__Data excerpts__.

--------------------

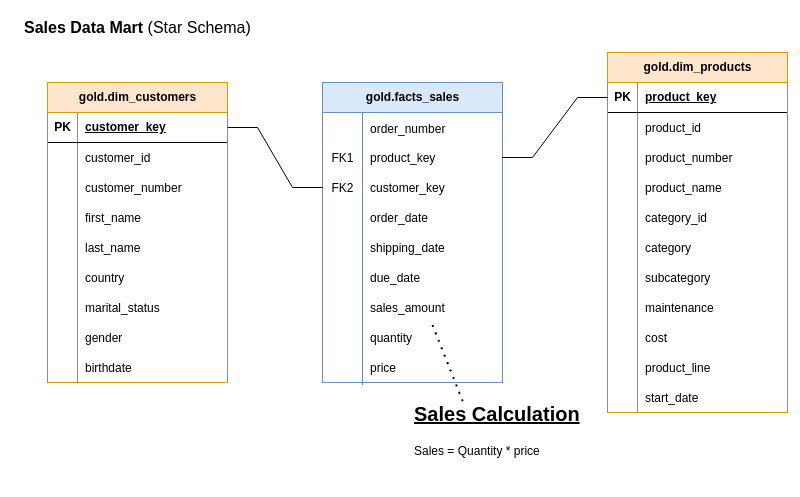
<!DOCTYPE html>
<html lang="en">
<head>
<meta charset="utf-8">
<title>Sales Data Mart (Star Schema)</title>
<style>
:root {
  --ink: #000;
  --paper: #fff;
  --dim-fill: #ffe6cc;
  --dim-line: #d79b00;
  --fact-fill: #dae8fc;
  --fact-line: #6c8ebf;
  --dim-side: #8c8c8c;
}
* { box-sizing: border-box; margin: 0; padding: 0; }
html, body { width: 800px; height: 497px; overflow: hidden; background: var(--paper); }
body { position: relative; color: var(--ink); font: 12px/29px "Liberation Sans", Arial, sans-serif; }
h1, h2, .formula, .entity, .links { position: absolute; white-space: nowrap; }
h1 { left: 24px; top: 18px; font-size: 16px; line-height: 20px; }
h1 span { font-weight: 400; }
h2 { left: 414px; top: 402px; font-size: 20px; line-height: 24px; text-decoration: underline; }
.formula { left: 414px; top: 443px; line-height: 16px; }
.links { left: 0; top: 0; fill: none; stroke: var(--ink); }

.entity { --line: var(--dim-line); --side: var(--dim-side); --fill: var(--dim-fill); --key: 30px; width: 181px; border-bottom: 1px solid var(--line); }
.entity h3 { height: 31px; border: 1px solid var(--line); background: var(--fill); font-size: 12px; line-height: 29px; text-align: center; }
.entity ul { list-style: none; border: solid var(--side); border-width: 0 1px; }
.entity li { display: grid; grid-template-columns: var(--key) 1fr; height: 30px; line-height: 30px; }
.entity li:first-child { height: 29px; line-height: 29px; }
.entity b, .entity i { text-align: center; font-style: normal; border-right: 1px solid var(--side); }
.entity li span { padding-left: 7px; }
.entity .primary { height: 30px; font-weight: 700; border-bottom: 1px solid var(--ink); }
.entity li.primary { height: 30px; }
.primary span { text-decoration: underline; }
.customers { left: 47px; top: 82px; }
.products { left: 607px; top: 52px; }
.customers li:last-child, .products li:last-child { height: 29px; }
.sales { --line: var(--fact-line); --side: var(--fact-line); --fill: var(--fact-fill); --key: 40px; left: 322px; top: 82px; }
.sales li, .sales li:first-child { line-height: 33px; }
.sales li:last-child { height: 30px; }
</style>
</head>
<body>
<h1>Sales Data Mart <span>(Star Schema)</span></h1>

<section class="entity customers">
  <h3>gold.dim_customers</h3>
  <ul>
    <li class="primary"><b>PK</b><span>customer_key</span></li>
    <li><i></i><span>customer_id</span></li>
    <li><i></i><span>customer_number</span></li>
    <li><i></i><span>first_name</span></li>
    <li><i></i><span>last_name</span></li>
    <li><i></i><span>country</span></li>
    <li><i></i><span>marital_status</span></li>
    <li><i></i><span>gender</span></li>
    <li><i></i><span>birthdate</span></li>
  </ul>
</section>

<section class="entity sales">
  <h3>gold.facts_sales</h3>
  <ul>
    <li><i></i><span>order_number</span></li>
    <li><i>FK1</i><span>product_key</span></li>
    <li><i>FK2</i><span>customer_key</span></li>
    <li><i></i><span>order_date</span></li>
    <li><i></i><span>shipping_date</span></li>
    <li><i></i><span>due_date</span></li>
    <li><i></i><span>sales_amount</span></li>
    <li><i></i><span>quantity</span></li>
    <li><i></i><span>price</span></li>
  </ul>
</section>

<section class="entity products">
  <h3>gold.dim_products</h3>
  <ul>
    <li class="primary"><b>PK</b><span>product_key</span></li>
    <li><i></i><span>product_id</span></li>
    <li><i></i><span>product_number</span></li>
    <li><i></i><span>product_name</span></li>
    <li><i></i><span>category_id</span></li>
    <li><i></i><span>category</span></li>
    <li><i></i><span>subcategory</span></li>
    <li><i></i><span>maintenance</span></li>
    <li><i></i><span>cost</span></li>
    <li><i></i><span>product_line</span></li>
    <li><i></i><span>start_date</span></li>
  </ul>
</section>

<svg class="links" width="800" height="497" viewBox="0 0 800 497" aria-hidden="true">
  <polyline points="227.5,127.5 257.5,127.5 292.5,187.5 322.5,187.5"/>
  <polyline points="502.5,157.5 532.5,157.5 577.5,97.5 607.5,97.5"/>
  <line x1="432.5" y1="325" x2="463" y2="402" stroke-width="2" stroke-dasharray="2 6"/>
</svg>

<h2>Sales Calculation</h2>
<p class="formula">Sales = Quantity * price</p>
</body>
</html>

--------------------

__Activity__. With the pictures removed, please retype each record exactly.

__Response for this exercise__.
<!DOCTYPE html>
<html lang="en">
<head>
<meta charset="utf-8">
<title>Sales Data Mart (Star Schema)</title>
<style>
:root {
  --ink: #000;
  --paper: #fff;
  --dim-fill: #ffe6cc;
  --dim-line: #d79b00;
  --fact-fill: #dae8fc;
  --fact-line: #6c8ebf;
  --dim-side: #8c8c8c;
}
* { box-sizing: border-box; margin: 0; padding: 0; }
html, body { width: 800px; height: 497px; overflow: hidden; background: var(--paper); }
body { position: relative; color: var(--ink); font: 12px/29px "Liberation Sans", Arial, sans-serif; }
h1, h2, .formula, .entity, .links { position: absolute; white-space: nowrap; }
h1 { left: 24px; top: 18px; font-size: 16px; line-height: 20px; }
h1 span { font-weight: 400; }
h2 { left: 414px; top: 402px; font-size: 20px; line-height: 24px; text-decoration: underline; }
.formula { left: 414px; top: 443px; line-height: 16px; }
.links { left: 0; top: 0; fill: none; stroke: var(--ink); }

.entity { --line: var(--dim-line); --side: var(--dim-side); --fill: var(--dim-fill); --key: 30px; width: 181px; border-bottom: 1px solid var(--line); }
.entity h3 { height: 31px; border: 1px solid var(--line); background: var(--fill); font-size: 12px; line-height: 29px; text-align: center; }
.entity ul { list-style: none; border: solid var(--side); border-width: 0 1px; }
.entity li { display: grid; grid-template-columns: var(--key) 1fr; height: 30px; line-height: 30px; }
.entity li:first-child { height: 29px; line-height: 29px; }
.entity b, .entity i { text-align: center; font-style: normal; border-right: 1px solid var(--side); }
.entity li span { padding-left: 7px; }
.entity .primary { height: 30px; font-weight: 700; border-bottom: 1px solid var(--ink); }
.entity li.primary { height: 30px; }
.primary span { text-decoration: underline; }
.customers { left: 47px; top: 82px; }
.products { left: 607px; top: 52px; }
.customers li:last-child, .products li:last-child { height: 29px; }
.sales { --line: var(--fact-line); --side: var(--fact-line); --fill: var(--fact-fill); --key: 40px; left: 322px; top: 82px; }
.sales li, .sales li:first-child { line-height: 33px; }
.sales li:last-child { height: 30px; }
</style>
</head>
<body>
<h1>Sales Data Mart <span>(Star Schema)</span></h1>

<section class="entity customers">
  <h3>gold.dim_customers</h3>
  <ul>
    <li class="primary"><b>PK</b><span>customer_key</span></li>
    <li><i></i><span>customer_id</span></li>
    <li><i></i><span>customer_number</span></li>
    <li><i></i><span>first_name</span></li>
    <li><i></i><span>last_name</span></li>
    <li><i></i><span>country</span></li>
    <li><i></i><span>marital_status</span></li>
    <li><i></i><span>gender</span></li>
    <li><i></i><span>birthdate</span></li>
  </ul>
</section>

<section class="entity sales">
  <h3>gold.facts_sales</h3>
  <ul>
    <li><i></i><span>order_number</span></li>
    <li><i>FK1</i><span>product_key</span></li>
    <li><i>FK2</i><span>customer_key</span></li>
    <li><i></i><span>order_date</span></li>
    <li><i></i><span>shipping_date</span></li>
    <li><i></i><span>due_date</span></li>
    <li><i></i><span>sales_amount</span></li>
    <li><i></i><span>quantity</span></li>
    <li><i></i><span>price</span></li>
  </ul>
</section>

<section class="entity products">
  <h3>gold.dim_products</h3>
  <ul>
    <li class="primary"><b>PK</b><span>product_key</span></li>
    <li><i></i><span>product_id</span></li>
    <li><i></i><span>product_number</span></li>
    <li><i></i><span>product_name</span></li>
    <li><i></i><span>category_id</span></li>
    <li><i></i><span>category</span></li>
    <li><i></i><span>subcategory</span></li>
    <li><i></i><span>maintenance</span></li>
    <li><i></i><span>cost</span></li>
    <li><i></i><span>product_line</span></li>
    <li><i></i><span>start_date</span></li>
  </ul>
</section>

<svg class="links" width="800" height="497" viewBox="0 0 800 497" aria-hidden="true">
  <polyline points="227.5,127.5 257.5,127.5 292.5,187.5 322.5,187.5"/>
  <polyline points="502.5,157.5 532.5,157.5 577.5,97.5 607.5,97.5"/>
  <line x1="432.5" y1="325" x2="463" y2="402" stroke-width="2" stroke-dasharray="2 6"/>
</svg>

<h2>Sales Calculation</h2>
<p class="formula">Sales = Quantity * price</p>
</body>
</html>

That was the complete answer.